I just finished an informal rehearsal for our live Christmas show. The bluegrass band will be in top shape. So will the trained elephants, the trapeze act, the fire breather, and the guy juggling Broadman Hymnals. And if things work out, I might even do some clogging on camera.
No, I’m only kidding. There are no elephants. And I can’t clog, not unless I’m at my cousin’s wedding reception and the band starts playing Steppenwolf’s “Magic Carpet Ride” while I’m in line at the open bar.
It’s been a long time since we’ve done our live show. A long, long time. Almost a year now. I can hardly believe it’s been so long. Because at this time last year we were on the road. We’d done 160 shows that year, and my wife and I had crossed almost 40 U.S. states in our little plumber’s utility van. It was just what we did.
Don’t misunderstand me, ours was not a glamorous career. Many times I’d perform before crowds of four or five people who often wore malfunctioning hearing aids and kept shouting, “What’d he say?!”
Like the time my elderly uncle attended one of my performances in Tennessee, and after what I considered a great show, in the theater lobby, my uncle’s first words to me were, “I forgot my hearing aids.”
So I hugged him and laughed, and I told him “I love you.” Then, in a brief moment of sincerity, which only shows you the affection between us, he answered, “What the hell did he just say, Eulah?”
But anyway, after all that performing in different places I had become exhausted inside and out, right down to my internal organs. Cheap hotel continental breakfast food had become the affliction of my existence. I was sick of riding in vans. There were definitely downsides to life on the road, but altogether it was a blast. And it’s a shame I didn’t realize I was having the most fun of my lifetime.
Also, lest I forget, performing was my actual job.

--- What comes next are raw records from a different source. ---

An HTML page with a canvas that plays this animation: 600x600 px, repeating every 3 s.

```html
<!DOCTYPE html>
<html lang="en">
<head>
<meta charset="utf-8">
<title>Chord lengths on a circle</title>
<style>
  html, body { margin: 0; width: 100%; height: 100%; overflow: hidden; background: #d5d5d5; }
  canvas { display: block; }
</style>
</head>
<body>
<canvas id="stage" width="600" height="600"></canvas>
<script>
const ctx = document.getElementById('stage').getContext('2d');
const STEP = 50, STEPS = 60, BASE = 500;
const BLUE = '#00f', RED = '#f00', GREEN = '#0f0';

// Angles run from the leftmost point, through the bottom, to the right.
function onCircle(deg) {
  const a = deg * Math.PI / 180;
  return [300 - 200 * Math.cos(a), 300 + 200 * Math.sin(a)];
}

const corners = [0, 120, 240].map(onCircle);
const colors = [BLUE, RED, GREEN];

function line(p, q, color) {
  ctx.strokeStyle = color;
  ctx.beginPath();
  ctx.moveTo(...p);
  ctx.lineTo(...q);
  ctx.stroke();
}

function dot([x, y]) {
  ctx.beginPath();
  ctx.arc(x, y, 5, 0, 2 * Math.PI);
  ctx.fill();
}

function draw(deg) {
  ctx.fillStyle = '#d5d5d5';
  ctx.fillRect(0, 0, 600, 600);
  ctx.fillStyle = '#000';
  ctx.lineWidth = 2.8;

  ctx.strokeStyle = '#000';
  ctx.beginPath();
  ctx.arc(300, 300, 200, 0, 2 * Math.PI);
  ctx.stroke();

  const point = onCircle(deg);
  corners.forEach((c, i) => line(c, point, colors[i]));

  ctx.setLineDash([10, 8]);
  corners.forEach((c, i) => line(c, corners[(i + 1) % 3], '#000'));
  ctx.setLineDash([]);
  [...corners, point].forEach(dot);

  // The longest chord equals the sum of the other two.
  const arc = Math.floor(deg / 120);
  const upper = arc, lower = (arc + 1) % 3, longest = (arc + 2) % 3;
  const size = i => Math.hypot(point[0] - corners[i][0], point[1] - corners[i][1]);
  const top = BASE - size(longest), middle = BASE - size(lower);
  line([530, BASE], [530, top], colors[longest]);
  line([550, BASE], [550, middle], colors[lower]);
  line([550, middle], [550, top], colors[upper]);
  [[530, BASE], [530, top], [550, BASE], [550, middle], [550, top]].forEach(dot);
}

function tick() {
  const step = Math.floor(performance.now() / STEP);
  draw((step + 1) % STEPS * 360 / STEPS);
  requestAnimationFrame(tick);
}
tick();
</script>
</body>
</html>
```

Meaning, when the pandemic hit I lost my freaking job. I don’t want to harp on this subject because there are too many people out there who have things WAY worse than me. I have a friend, for example, who got fired from his desk job and takes gig-work delivering things, and still somehow works two part-time custodial jobs. Not to mention my cousin had his new Kia repossessed. Although, to be fair, he’s had three repossessions over the years.
But the fact was, I was suddenly unemployed. No more shows. You’re fired, kid. Bye. And unemployment messes with your self esteem.
I’ve never NOT had a job. Not since I was 14, when I started hanging drywall on a construction jobsite, where my coworkers played KC and the Sunshine Band cassettes on repeat for, literally, eight hours each day. To this day, if I hear “Shake, Shake, Shake Your Booty,” I start to break into cold sweats and fight the urge to use an orbital sander.
You don’t want to even know what happens when I hear “That’s the Way (I Like It).”
When the global pandemic slammed into Alabama like a runaway boxcar we were in Birmingham, doing our final show. Although I had no idea it would be our last one. The next night, all our gigs were cancelled until January 1, 2059.
Magic City shut down. Stores closed. Proverbial plywood hung over the windows. On our way home, we drove past mile-long supermarket lines, and saw people racing to cars with armloads of toilet paper.
A few weeks after that: riots broke out in the U.S. The mortality rate was what headlines were now about. And just when it couldn’t get any weirder, I started getting disgruntled hate mail from random readers. I’d rather deal with door-to-door evangelists than hate mail. People just seemed so mad.
Meanwhile, I spent those first months jobless, sitting in my PJs, realizing that, hey, this was for real.
Again, I’m not complaining, I’m merely saying that mental health has not been my strong suit this year. And it’s not just me suffering, but everyone. Thank heaven for this column, it’s been the only thing keeping me from taking juggling lessons.
But enough about me. I tell you these things to get back to this: I am so very, very, very grateful to have something to look forward to again. Although our humble show isn’t for a live audience, only for live cameras, it’s enough for me. Just hearing that fiddle whine again, hearing the mandolin sing; just being part of something fun, and telling my little stories to a microphone will make me feel so useful.
I think that’s what I miss the most. Usefulness. So I suppose I’m writing this because I am glad. Glad to have something to look forward to. I’m grateful for the small things I never paid attention to before. And I’m embarrassed to admit I was so flippant about them once.
But I’m not going to be like that anymore. I hereby promise myself I’m going to pay complete attention to each drop of happiness I find in this life, and hold them in my hand like chocolate covered Pecan Fiddlesticks from Priester’s. Or at the very least, like Pecan Choc-o-Mellows.
I’m not going back to the old me. We are going to put on a live Christmas show, by dog. I will play music with my friends, and I shall cherish every blessed moment that I am given upon this earth.
And if I hear the right song, I might even clog.